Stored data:
——————

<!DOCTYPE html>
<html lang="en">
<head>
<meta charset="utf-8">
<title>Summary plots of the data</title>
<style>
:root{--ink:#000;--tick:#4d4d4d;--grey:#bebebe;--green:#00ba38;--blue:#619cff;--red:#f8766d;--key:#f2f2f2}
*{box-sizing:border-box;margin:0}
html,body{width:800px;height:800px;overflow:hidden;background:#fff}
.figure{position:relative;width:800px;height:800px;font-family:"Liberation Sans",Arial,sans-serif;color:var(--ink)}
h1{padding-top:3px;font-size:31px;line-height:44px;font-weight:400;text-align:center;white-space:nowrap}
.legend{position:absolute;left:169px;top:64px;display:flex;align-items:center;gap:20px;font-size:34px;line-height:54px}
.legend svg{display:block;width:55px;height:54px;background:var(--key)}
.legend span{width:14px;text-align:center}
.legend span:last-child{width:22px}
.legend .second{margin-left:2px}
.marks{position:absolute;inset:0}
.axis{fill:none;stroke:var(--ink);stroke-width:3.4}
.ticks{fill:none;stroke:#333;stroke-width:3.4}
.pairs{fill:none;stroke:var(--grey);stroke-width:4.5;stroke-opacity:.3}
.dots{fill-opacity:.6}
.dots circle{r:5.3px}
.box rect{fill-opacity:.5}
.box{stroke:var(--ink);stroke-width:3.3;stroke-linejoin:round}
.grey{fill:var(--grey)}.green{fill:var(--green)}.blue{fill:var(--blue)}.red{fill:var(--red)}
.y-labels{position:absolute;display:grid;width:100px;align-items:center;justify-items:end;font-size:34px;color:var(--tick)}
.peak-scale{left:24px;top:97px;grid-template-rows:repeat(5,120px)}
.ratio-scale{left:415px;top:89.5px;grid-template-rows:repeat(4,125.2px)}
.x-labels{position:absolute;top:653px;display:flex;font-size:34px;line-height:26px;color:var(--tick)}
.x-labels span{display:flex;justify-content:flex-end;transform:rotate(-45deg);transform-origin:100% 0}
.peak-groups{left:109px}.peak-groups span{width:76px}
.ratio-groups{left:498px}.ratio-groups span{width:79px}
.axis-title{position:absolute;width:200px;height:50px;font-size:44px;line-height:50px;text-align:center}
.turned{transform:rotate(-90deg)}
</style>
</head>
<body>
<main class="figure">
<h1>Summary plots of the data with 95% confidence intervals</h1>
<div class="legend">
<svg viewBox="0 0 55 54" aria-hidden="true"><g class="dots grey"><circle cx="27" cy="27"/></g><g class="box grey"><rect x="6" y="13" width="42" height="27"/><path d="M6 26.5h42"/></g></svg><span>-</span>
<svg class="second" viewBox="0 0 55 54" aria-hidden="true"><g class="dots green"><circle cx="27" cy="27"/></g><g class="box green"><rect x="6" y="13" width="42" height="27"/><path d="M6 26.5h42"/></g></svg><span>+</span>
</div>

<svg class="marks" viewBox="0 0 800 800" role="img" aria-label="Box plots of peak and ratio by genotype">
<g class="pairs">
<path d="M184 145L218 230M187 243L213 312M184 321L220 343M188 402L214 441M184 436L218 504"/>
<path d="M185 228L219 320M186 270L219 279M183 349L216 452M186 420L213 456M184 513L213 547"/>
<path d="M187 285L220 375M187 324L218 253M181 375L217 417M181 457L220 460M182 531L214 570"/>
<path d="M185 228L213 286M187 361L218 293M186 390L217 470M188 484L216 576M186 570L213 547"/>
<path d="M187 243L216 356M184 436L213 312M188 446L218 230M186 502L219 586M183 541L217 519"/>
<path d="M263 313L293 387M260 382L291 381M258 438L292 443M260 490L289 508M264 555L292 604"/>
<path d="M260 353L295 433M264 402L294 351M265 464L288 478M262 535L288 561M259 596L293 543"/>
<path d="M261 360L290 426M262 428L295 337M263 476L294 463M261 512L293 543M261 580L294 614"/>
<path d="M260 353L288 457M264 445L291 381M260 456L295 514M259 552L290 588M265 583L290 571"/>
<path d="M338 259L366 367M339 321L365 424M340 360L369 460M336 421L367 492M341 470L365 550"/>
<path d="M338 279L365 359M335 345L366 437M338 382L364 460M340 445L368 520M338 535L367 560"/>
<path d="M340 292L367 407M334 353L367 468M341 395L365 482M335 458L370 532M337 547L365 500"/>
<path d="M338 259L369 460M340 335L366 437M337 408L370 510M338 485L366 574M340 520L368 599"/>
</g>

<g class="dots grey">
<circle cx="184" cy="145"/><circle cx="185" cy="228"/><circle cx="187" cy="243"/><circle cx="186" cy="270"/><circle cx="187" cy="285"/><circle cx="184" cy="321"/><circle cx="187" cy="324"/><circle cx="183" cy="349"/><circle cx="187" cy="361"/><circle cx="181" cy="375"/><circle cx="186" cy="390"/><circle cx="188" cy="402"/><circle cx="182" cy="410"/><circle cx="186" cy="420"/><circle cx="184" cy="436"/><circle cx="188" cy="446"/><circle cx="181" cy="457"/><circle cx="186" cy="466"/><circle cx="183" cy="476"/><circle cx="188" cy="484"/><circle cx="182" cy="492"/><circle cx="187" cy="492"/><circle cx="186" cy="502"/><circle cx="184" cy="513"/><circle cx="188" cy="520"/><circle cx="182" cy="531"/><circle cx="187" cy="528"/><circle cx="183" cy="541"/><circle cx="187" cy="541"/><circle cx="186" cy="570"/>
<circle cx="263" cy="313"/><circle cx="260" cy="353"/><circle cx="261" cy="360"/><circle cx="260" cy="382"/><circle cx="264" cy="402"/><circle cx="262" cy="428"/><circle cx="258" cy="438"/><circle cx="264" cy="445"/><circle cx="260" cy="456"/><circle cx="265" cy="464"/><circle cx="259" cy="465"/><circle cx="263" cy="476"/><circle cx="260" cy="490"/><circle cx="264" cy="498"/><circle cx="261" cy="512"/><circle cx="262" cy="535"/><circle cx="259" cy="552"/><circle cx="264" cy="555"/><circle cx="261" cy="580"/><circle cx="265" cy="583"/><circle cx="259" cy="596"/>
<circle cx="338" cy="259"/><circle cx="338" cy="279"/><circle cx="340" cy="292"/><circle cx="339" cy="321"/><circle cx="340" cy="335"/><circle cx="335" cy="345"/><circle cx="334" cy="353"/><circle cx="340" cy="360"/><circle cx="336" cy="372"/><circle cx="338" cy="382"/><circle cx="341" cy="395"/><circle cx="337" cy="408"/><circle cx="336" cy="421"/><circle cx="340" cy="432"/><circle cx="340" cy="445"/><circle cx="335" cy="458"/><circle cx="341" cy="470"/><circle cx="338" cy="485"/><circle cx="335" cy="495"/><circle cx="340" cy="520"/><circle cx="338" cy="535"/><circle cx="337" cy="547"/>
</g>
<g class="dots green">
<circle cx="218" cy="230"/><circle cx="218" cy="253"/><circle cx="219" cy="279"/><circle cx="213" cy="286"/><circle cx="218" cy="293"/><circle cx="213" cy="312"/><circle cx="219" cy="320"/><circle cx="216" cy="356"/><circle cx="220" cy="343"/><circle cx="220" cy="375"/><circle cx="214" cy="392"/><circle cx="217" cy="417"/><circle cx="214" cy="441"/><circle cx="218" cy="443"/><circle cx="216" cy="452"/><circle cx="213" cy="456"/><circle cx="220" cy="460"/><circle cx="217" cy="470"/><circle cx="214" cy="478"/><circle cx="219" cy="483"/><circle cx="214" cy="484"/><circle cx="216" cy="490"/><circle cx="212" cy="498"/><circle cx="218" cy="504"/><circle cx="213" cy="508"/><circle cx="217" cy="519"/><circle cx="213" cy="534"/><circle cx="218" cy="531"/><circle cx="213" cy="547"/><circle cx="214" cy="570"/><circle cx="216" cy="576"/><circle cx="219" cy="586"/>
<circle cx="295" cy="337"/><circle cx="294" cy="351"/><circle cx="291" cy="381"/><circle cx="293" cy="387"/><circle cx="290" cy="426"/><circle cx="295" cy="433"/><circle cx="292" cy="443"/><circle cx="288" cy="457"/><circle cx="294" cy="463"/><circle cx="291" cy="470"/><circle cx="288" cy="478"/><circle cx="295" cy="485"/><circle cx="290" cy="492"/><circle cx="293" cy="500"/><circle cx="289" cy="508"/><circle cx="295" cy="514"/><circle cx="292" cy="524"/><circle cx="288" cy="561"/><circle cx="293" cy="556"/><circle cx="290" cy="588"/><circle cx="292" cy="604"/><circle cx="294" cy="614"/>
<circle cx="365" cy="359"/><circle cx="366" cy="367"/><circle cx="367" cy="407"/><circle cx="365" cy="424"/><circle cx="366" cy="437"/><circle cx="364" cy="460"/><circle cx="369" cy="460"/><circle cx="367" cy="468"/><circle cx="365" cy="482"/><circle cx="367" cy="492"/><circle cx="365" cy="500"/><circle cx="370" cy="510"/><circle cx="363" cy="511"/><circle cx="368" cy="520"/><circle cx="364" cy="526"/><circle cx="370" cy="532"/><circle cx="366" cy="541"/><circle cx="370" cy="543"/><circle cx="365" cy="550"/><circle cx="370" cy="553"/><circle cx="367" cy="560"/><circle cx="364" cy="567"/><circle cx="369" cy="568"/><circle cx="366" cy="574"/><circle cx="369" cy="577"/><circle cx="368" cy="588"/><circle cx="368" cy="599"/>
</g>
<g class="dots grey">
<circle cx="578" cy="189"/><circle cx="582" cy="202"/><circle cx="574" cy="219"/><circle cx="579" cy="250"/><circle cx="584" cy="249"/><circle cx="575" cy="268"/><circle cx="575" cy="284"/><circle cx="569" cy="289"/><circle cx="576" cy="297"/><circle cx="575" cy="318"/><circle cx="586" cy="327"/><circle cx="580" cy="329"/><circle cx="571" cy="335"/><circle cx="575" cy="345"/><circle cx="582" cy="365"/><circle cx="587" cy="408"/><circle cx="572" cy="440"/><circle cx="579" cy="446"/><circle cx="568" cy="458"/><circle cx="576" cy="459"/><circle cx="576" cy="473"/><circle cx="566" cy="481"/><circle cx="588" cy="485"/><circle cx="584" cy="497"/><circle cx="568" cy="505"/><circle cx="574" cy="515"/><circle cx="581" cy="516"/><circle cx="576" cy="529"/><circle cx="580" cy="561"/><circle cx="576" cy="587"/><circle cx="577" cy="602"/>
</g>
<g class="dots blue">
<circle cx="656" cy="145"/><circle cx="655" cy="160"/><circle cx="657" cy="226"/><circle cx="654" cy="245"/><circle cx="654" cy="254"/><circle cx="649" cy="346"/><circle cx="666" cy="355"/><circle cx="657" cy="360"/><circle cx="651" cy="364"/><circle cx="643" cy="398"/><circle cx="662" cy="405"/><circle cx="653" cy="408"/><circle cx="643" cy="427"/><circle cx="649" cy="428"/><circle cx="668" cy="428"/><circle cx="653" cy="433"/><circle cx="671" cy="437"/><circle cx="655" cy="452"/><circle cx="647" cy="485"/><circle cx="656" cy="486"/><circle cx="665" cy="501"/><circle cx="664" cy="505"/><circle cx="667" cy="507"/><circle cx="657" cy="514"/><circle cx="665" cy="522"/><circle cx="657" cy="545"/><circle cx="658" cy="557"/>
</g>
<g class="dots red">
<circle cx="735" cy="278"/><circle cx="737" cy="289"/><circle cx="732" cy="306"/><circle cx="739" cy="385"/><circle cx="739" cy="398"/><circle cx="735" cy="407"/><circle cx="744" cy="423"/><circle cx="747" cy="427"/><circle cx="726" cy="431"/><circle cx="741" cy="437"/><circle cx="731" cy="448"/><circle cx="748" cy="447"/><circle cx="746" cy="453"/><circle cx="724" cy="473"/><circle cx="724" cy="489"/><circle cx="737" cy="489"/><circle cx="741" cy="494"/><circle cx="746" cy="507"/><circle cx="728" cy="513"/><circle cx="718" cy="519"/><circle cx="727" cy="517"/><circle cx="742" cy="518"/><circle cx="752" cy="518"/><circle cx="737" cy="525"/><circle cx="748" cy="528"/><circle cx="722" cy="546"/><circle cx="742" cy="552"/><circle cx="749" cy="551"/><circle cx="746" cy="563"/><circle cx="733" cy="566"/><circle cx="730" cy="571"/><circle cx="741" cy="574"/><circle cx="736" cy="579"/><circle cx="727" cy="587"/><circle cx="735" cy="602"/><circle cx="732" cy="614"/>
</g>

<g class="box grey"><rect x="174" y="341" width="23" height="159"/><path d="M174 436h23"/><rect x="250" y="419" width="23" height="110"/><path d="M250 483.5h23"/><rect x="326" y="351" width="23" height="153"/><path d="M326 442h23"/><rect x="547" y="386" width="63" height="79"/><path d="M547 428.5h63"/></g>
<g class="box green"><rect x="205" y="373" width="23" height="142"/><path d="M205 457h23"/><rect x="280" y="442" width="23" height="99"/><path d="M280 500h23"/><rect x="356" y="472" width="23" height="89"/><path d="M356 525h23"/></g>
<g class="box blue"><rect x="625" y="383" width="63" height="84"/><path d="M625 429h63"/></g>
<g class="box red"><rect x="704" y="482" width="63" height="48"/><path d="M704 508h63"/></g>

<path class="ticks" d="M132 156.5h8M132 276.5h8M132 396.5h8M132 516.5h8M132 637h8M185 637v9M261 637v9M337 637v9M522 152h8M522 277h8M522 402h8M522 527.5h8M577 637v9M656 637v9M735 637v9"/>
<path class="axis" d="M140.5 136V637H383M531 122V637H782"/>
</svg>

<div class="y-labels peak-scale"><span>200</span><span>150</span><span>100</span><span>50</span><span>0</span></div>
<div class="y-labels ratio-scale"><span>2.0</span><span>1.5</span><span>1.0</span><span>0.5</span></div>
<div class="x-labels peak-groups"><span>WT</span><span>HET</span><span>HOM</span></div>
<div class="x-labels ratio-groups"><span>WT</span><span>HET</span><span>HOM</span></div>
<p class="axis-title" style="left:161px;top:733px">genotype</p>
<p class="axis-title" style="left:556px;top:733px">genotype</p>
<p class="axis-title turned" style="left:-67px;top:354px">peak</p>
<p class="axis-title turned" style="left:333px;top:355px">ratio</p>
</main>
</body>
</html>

——————

## INSTRUCTIONS TO FOLLOW
What lines above mention "stroke"? Copy each one.

## ANSWER FOR THIS EXERCISE
.axis{fill:none;stroke:var(--ink);stroke-width:3.4}
.ticks{fill:none;stroke:#333;stroke-width:3.4}
.pairs{fill:none;stroke:var(--grey);stroke-width:4.5;stroke-opacity:.3}
.box{stroke:var(--ink);stroke-width:3.3;stroke-linejoin:round}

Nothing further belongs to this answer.